[What the exercise asks] Take each line below that has "blue" and copy it.

Stored data entries:
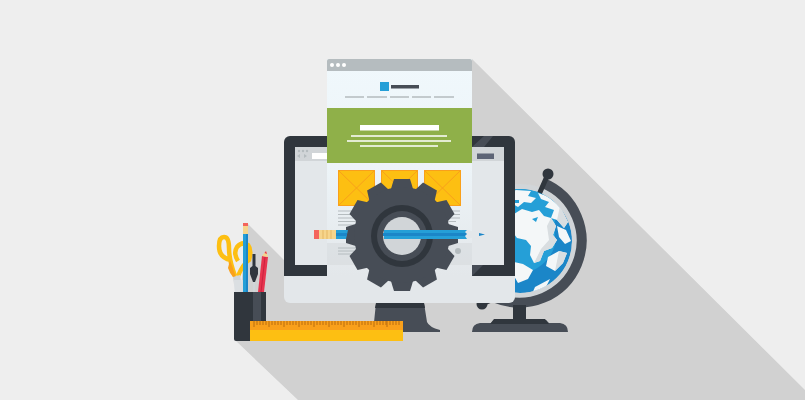
<!DOCTYPE html>
<html lang="en">
<head>
<meta charset="utf-8">
<title>Web design workspace</title>
<style>
:root{--bg:#eeeeee;--shadow:#d1d1d1;--ink:#30363d;--slate:#474d56;--steel:#b5bcbf;--mist:#d1d5d8;--pale:#e3e7ea;--ice:#f0f8fc;--white:#fff;--blue:#259fd7;--deep:#1b86c8;--green:#8fb049;--amber:#fdbf12;--orange:#f9a01b;--red:#e8344e;--coral:#f4645c;--sand:#f6d58c}
html,body{margin:0;overflow:hidden;background:var(--bg)}
svg{display:block;width:805px;height:400px}
.shadow{fill:var(--shadow)}.ink{fill:var(--ink)}.slate{fill:var(--slate)}.steel{fill:var(--steel)}.mist{fill:var(--mist)}.pale{fill:var(--pale)}.ice{fill:var(--ice)}.white{fill:var(--white)}.blue{fill:var(--blue)}.deep{fill:var(--deep)}.green{fill:var(--green)}.amber{fill:var(--amber)}.orange{fill:var(--orange)}.red{fill:var(--red)}.coral{fill:var(--coral)}.sand{fill:var(--sand)}
.line{fill:none}
</style>
</head>
<body>
<svg viewBox="0 0 805 400" role="img" aria-label="Monitor with a web page layout, a gear, a globe and desk tools">
<defs>
<clipPath id="globe-clip"><circle cx="520" cy="241" r="52"/></clipPath>
<clipPath id="frame-clip"><rect x="284" y="136" width="231" height="167" rx="6"/></clipPath>
<linearGradient id="page-fade" x1="0" y1="0" x2="0" y2="1"><stop offset="0" stop-color="#f0f8fc"/><stop offset=".5" stop-color="#edf4f8"/><stop offset="1" stop-color="#e3e7ea"/></linearGradient>
<path id="tooth" d="M390 192L394 179H410L414 192Z"/>
<g id="image-box"><rect class="amber" width="37" height="36"/><path class="line" d="M.5.5H36.5V35.5H.5ZL36.5 35.5M36.5.5L.5 35.5" stroke="#f9a01b"/></g>
<path id="text-block" d="M0 0H36M0 3.5H36M0 7H36M0 10.500H32M0 14H20" stroke="#b5bcbf" stroke-width="1.2"/>
<path id="ticks" d="M0 0V6M3 0V4M6 0V4M9 0V4M12 0V4" stroke="#b96d10" stroke-width="1"/>
</defs>

<rect width="805" height="400" fill="#eeeeee"/>
<path class="shadow" d="M472 59L805 390V400H298L236 341L247 223L284 260L327 150Z"/>

<g id="globe">
<path class="line" d="M544 178A67 67 0 0 1 482 296" stroke="#d1d5d8" stroke-width="0"/>
<circle class="line" cx="520" cy="241" r="54.500" stroke="#d1d5d8" stroke-width="5"/>
<path class="line" d="M543 183A62 62 0 0 1 496 298" stroke="#474d56" stroke-width="10"/>
<path class="line" d="M548 174L537 199M496 298L482 304" stroke="#30363d" stroke-width="5"/>
<circle class="ink" cx="548" cy="174" r="5.500"/><circle class="ink" cx="482" cy="304" r="5.500"/>
<path class="ink" d="M513 305H526V322H513Z"/>
<path class="slate" d="M494 320H546L549 323H560Q568 324 568 332H472Q472 324 480 323H491Z"/>
<path class="ink" d="M494 319H545L549 324H490Z"/>
<g clip-path="url(#globe-clip)">
<circle class="deep" cx="520" cy="241" r="52"/>
<path class="blue" d="M468 189H555V245Q548 269 515 277H468Z"/>
<path fill="#f4f7f8" d="M507 194L516 190L531 191L528 196L536 198L531 203L524 202L518 207L511 203ZM538 193L547 196L560 206L568 222L564 228L557 220L551 218L554 210L545 207L549 202L541 199ZM514 214L522 209L532 212L539 210L544 216L551 218L556 226L553 235L557 240L552 248L544 251L540 261L534 263L530 255L531 246L526 240L517 238L511 230ZM557 226L566 230L571 241L565 244L559 237ZM548 257L559 251L567 253L563 263L555 271L546 266ZM514 262L523 264L533 270L528 279L518 283L514 276ZM535 287L550 279L546 287L532 294Z"/>
<path fill="#d9dee1" d="M551 218L556 226L553 235L557 240L552 248L544 251L540 261L534 263L541 249L549 240L547 226ZM560 206L568 222L564 228L557 220ZM559 251L567 253L563 263L555 271Z"/>
<path class="blue" d="M515 200H519V203H515ZM532 219L538 217L536 222Z"/>
</g>
</g>

<g id="monitor">
<path class="slate" d="M376 303H424L427 322Q429 327 440 330V332H373Z"/>
<path class="ink" d="M376 303H424L425 308H375Z"/>
<g clip-path="url(#frame-clip)">
<rect class="ink" x="284" y="136" width="231" height="140"/>
<path class="slate" d="M490 136L472 168V147H480ZM472 147L484 136H493L484 147ZM472 265H483L472 276Z"/>
<rect class="pale" x="284" y="276" width="231" height="27"/>
</g>
<rect class="pale" x="295" y="147" width="209" height="118"/>
<rect class="mist" x="295" y="147" width="209" height="14"/>
<g class="steel"><circle cx="299" cy="151" r="1.200"/><circle cx="303" cy="151" r="1.200"/><circle cx="307" cy="151" r="1.200"/><path d="M297 156L300 154V158ZM307 156L304 154V158Z"/></g>
<rect class="white" x="312" y="153" width="30" height="6"/>
<rect x="477" y="153.500" width="17" height="5.500" fill="#5d6476"/>
</g>

<g id="web-page">
<rect x="327" y="59" width="145" height="217" fill="url(#page-fade)"/>
<path class="steel" d="M327 61Q327 59 329 59H470Q472 59 472 61V71H327Z"/>
<g class="white"><circle cx="332" cy="65" r="2"/><circle cx="338" cy="65" r="2"/><circle cx="344" cy="65" r="2"/></g>
<rect class="blue" x="380" y="82" width="9" height="9"/>
<rect class="slate" x="391" y="85" width="28" height="3.500"/>
<path d="M345 97H364M367 97H387M390 97H409M412 97H431M434 97H454" stroke="#b5bcbf" stroke-width="1.500"/>
<rect class="green" x="327" y="108" width="145" height="55"/>
<rect class="white" x="360" y="125" width="79" height="5.500"/>
<path d="M351 136H447M347 141H451M360 146H438" stroke="#fff" stroke-width="1.500"/>
<use href="#image-box" x="338" y="170"/><use href="#image-box" x="381" y="170"/><use href="#image-box" x="424" y="170"/>
<use href="#text-block" x="338" y="211"/><use href="#text-block" x="381" y="211"/><use href="#text-block" x="424" y="211"/>
<rect class="mist" x="327" y="243" width="145" height="22" opacity=".45"/>
<path d="M338 248H356M338 251H354M338 254H352" stroke="#b5bcbf"/>
<circle class="steel" cx="458" cy="251" r="3"/>
</g>

<g id="gear">
<g class="slate">
<use href="#tooth"/><use href="#tooth" transform="rotate(30 402 235)"/><use href="#tooth" transform="rotate(60 402 235)"/><use href="#tooth" transform="rotate(90 402 235)"/><use href="#tooth" transform="rotate(120 402 235)"/><use href="#tooth" transform="rotate(150 402 235)"/><use href="#tooth" transform="rotate(180 402 235)"/><use href="#tooth" transform="rotate(210 402 235)"/><use href="#tooth" transform="rotate(240 402 235)"/><use href="#tooth" transform="rotate(270 402 235)"/><use href="#tooth" transform="rotate(300 402 235)"/><use href="#tooth" transform="rotate(330 402 235)"/>
<circle cx="402" cy="235" r="48"/>
</g>
<circle class="ink" cx="402" cy="236" r="31"/>
<circle class="slate" cx="402" cy="236" r="25"/>
<circle class="mist" cx="402" cy="236" r="19"/>
</g>

<g id="pencil">
<rect class="coral" x="314" y="230" width="6" height="9"/>
<rect class="sand" x="319" y="230" width="17" height="9"/>
<path d="M323 230V239M327 230V239M331 230V239" stroke="#e5b765"/>
<path class="blue" d="M336 230H348L346 239H336ZM384 230H467V239H384Z"/>
<path class="deep" d="M336 233H347V236H336ZM383 233H467V236H383Z"/>
<path class="pale" d="M467 230L485 234.500L467 239L465 236L467 234L465 232Z"/>
<path class="deep" d="M479 233L485 234.500L479 236Z"/>
</g>

<g id="desk-tools">
<g class="line" stroke="#fdbf12" stroke-width="4.500"><path d="M231 260Q219 258 219 246Q219 237 224 237Q229 237 229 248Q229 260 235 276"/><path d="M238 261Q233 253 237 247Q242 241 248 245Q252 250 249 260Q243 264 238 276"/></g>
<path class="orange" d="M230 260L236 277H233Q230 274 228 268Z"/>
<path class="mist" d="M233 277L240 275L243 292H235Z"/>
<rect class="coral" x="243" y="223" width="5" height="4"/>
<rect class="sand" x="243" y="226" width="5" height="8"/>
<rect class="blue" x="243" y="234" width="5" height="58"/>
<rect class="deep" x="246" y="234" width="2" height="58"/>
<path class="ink" d="M252.500 254H255.500V266L258 268V274L255 282H253L250 274V268L252.500 266Z"/>
<path class="mist" d="M253 282H255V292H253Z"/>
<path class="red" d="M262 256L268 257L264 292H258Z"/>
<path d="M265 257L261 292" stroke="#c9233f"/>
<path class="sand" d="M262 256L266 251L268 257Z"/><path class="red" d="M264.500 253L266 251L267 254Z"/>
<path class="pale" d="M234 280H243V292H234Z" opacity=".6"/>
<path class="ink" d="M234 292H266V341H236Q234 341 234 339Z"/>
<rect class="slate" x="253" y="292" width="8" height="30"/>
</g>

<g id="ruler">
<rect class="amber" x="250" y="321" width="153" height="20"/>
<rect class="orange" x="250" y="321" width="153" height="9"/>
<use href="#ticks" x="254" y="321"/><use href="#ticks" x="269" y="321"/><use href="#ticks" x="284" y="321"/><use href="#ticks" x="299" y="321"/><use href="#ticks" x="314" y="321"/><use href="#ticks" x="329" y="321"/><use href="#ticks" x="344" y="321"/><use href="#ticks" x="359" y="321"/><use href="#ticks" x="374" y="321"/><use href="#ticks" x="387" y="321"/>
</g>
</svg>
</body>
</html>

[Answer box]
:root{--bg:#eeeeee;--shadow:#d1d1d1;--ink:#30363d;--slate:#474d56;--steel:#b5bcbf;--mist:#d1d5d8;--pale:#e3e7ea;--ice:#f0f8fc;--white:#fff;--blue:#259fd7;--deep:#1b86c8;--green:#8fb049;--amber:#fdbf12;--orange:#f9a01b;--red:#e8344e;--coral:#f4645c;--sand:#f6d58c}
.shadow{fill:var(--shadow)}.ink{fill:var(--ink)}.slate{fill:var(--slate)}.steel{fill:var(--steel)}.mist{fill:var(--mist)}.pale{fill:var(--pale)}.ice{fill:var(--ice)}.white{fill:var(--white)}.blue{fill:var(--blue)}.deep{fill:var(--deep)}.green{fill:var(--green)}.amber{fill:var(--amber)}.orange{fill:var(--orange)}.red{fill:var(--red)}.coral{fill:var(--coral)}.sand{fill:var(--sand)}
<path class="blue" d="M468 189H555V245Q548 269 515 277H468Z"/>
<path class="blue" d="M515 200H519V203H515ZM532 219L538 217L536 222Z"/>
<rect class="blue" x="380" y="82" width="9" height="9"/>
<path class="blue" d="M336 230H348L346 239H336ZM384 230H467V239H384Z"/>
<rect class="blue" x="243" y="234" width="5" height="58"/>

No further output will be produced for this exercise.